The problem – Go through the records below and count every line containing "drop". Reply with the count alone.

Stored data
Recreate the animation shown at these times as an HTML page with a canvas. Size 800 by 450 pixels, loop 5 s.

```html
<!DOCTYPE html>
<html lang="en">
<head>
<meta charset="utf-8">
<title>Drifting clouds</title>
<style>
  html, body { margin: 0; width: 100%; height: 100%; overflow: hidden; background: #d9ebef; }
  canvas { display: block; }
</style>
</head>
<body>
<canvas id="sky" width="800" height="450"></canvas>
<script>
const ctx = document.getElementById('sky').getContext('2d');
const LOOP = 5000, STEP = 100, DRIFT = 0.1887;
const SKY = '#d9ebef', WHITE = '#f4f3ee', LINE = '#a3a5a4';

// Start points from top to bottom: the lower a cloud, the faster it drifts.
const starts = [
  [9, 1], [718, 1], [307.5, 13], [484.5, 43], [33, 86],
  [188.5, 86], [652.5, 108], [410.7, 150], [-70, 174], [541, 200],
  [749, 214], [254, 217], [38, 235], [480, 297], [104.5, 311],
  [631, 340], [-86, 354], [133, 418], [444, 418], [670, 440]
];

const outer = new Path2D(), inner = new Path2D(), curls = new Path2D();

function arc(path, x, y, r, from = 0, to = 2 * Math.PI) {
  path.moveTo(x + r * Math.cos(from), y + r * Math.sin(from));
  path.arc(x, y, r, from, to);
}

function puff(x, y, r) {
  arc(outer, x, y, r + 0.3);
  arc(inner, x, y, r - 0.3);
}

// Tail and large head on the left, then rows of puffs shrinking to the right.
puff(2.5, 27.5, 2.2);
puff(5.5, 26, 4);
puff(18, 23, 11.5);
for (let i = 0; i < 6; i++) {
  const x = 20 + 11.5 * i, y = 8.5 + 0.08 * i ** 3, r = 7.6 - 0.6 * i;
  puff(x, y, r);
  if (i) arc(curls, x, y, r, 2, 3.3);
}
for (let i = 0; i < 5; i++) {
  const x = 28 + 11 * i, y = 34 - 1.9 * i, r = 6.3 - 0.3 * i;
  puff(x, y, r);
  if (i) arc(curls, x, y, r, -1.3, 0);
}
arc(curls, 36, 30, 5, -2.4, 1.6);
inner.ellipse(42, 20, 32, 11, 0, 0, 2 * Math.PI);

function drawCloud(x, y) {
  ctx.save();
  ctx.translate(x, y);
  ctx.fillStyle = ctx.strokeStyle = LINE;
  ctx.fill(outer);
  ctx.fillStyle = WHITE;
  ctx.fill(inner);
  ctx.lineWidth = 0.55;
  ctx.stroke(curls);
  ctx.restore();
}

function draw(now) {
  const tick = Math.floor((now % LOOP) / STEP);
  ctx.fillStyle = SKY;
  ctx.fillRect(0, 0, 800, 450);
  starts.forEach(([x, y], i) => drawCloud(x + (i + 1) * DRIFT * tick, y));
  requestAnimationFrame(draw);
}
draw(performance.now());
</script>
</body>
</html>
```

---

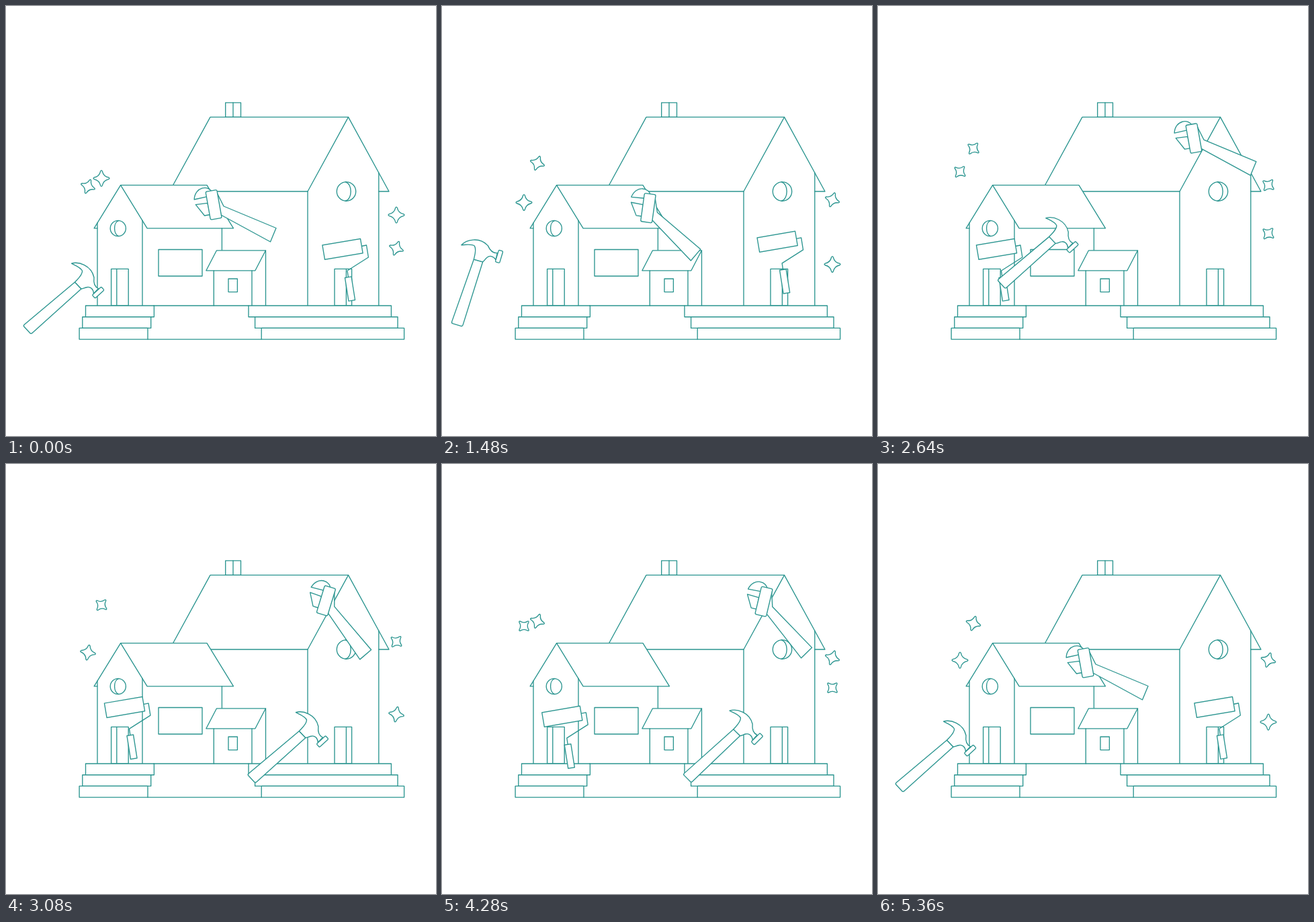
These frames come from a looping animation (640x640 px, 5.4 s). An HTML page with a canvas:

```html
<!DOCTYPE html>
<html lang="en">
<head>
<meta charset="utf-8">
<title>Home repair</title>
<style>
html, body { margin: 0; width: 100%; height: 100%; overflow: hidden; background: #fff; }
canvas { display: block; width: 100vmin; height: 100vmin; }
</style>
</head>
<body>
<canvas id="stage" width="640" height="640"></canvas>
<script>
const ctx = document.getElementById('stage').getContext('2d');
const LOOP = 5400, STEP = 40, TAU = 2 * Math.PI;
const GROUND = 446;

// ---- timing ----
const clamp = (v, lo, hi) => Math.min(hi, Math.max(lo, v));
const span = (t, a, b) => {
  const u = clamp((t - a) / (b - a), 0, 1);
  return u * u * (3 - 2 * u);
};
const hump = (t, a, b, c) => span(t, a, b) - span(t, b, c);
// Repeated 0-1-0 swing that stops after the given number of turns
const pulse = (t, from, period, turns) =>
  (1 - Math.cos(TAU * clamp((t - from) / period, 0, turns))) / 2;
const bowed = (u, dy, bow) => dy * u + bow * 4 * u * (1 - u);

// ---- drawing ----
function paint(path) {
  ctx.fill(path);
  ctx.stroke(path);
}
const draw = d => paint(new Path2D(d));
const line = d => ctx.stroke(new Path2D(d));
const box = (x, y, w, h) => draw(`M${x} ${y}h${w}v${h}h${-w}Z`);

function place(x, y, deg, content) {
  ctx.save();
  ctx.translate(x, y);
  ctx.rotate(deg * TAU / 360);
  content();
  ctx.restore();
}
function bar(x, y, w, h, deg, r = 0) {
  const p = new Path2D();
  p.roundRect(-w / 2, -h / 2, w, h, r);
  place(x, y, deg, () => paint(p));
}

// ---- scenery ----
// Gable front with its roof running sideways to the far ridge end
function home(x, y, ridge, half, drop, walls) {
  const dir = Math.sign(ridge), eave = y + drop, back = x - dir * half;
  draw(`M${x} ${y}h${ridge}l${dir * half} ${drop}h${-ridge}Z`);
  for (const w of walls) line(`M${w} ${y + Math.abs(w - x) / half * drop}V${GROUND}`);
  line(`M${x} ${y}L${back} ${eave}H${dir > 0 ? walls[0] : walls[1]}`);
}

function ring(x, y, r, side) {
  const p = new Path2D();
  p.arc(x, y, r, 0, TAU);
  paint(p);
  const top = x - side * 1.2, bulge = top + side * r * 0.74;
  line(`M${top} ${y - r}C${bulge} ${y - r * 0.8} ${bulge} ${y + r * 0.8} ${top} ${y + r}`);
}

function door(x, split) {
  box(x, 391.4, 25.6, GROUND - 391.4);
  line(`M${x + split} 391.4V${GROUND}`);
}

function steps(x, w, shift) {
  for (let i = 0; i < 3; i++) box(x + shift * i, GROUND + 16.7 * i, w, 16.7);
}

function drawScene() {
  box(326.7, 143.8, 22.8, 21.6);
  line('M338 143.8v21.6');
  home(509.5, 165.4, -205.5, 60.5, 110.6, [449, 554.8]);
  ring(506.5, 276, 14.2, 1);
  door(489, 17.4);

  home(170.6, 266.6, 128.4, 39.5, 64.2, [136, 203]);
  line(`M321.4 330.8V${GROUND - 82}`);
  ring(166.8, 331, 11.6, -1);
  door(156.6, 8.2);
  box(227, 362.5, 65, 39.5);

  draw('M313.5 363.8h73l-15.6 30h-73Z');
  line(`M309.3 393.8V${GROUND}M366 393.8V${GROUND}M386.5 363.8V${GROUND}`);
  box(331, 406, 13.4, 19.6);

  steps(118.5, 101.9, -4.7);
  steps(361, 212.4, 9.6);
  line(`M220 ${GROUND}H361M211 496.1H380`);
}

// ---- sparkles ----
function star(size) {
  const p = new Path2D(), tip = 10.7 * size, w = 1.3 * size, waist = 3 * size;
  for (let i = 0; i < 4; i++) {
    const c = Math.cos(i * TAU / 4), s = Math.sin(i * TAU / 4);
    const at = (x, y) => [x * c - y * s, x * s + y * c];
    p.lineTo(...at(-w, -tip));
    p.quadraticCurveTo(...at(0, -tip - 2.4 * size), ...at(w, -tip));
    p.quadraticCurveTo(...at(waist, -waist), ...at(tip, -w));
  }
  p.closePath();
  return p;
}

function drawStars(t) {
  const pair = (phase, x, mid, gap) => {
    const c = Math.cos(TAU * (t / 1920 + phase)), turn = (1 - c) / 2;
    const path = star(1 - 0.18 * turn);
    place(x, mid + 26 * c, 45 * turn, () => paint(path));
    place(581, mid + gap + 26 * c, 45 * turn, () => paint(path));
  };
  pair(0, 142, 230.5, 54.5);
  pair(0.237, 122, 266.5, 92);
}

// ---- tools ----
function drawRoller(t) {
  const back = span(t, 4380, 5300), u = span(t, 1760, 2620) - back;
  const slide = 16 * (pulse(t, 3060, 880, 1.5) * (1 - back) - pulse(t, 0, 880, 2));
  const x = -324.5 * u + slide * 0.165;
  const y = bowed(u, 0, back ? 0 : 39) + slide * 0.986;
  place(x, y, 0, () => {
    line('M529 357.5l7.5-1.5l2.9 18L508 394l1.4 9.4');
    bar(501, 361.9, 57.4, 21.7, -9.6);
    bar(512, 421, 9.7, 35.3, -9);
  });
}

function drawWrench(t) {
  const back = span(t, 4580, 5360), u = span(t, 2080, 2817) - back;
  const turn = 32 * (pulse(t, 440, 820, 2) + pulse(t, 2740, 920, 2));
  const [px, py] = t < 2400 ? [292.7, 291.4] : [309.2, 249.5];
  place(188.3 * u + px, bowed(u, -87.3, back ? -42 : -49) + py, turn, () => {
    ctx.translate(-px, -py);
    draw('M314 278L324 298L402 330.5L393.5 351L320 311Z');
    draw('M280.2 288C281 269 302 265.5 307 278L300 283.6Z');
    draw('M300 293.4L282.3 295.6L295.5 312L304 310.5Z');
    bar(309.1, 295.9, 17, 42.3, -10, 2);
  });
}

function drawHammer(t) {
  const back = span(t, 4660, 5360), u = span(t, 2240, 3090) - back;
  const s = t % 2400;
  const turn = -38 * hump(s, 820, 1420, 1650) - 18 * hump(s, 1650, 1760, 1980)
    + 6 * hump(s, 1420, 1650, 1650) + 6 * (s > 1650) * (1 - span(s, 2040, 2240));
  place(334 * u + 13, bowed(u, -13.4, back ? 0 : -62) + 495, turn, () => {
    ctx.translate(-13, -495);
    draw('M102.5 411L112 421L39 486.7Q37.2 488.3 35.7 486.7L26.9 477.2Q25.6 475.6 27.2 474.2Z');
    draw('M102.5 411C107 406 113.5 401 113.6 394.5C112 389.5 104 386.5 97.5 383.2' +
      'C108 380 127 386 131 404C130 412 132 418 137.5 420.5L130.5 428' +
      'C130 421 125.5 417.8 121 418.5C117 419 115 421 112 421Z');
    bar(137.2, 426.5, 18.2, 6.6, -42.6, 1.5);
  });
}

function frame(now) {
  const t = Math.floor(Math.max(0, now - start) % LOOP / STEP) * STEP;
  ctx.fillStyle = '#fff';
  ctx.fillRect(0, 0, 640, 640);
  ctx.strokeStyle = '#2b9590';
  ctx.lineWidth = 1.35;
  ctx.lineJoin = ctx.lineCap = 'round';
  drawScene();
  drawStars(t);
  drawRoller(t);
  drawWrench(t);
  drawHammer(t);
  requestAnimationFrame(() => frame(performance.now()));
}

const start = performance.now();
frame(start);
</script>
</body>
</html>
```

Written reply – 4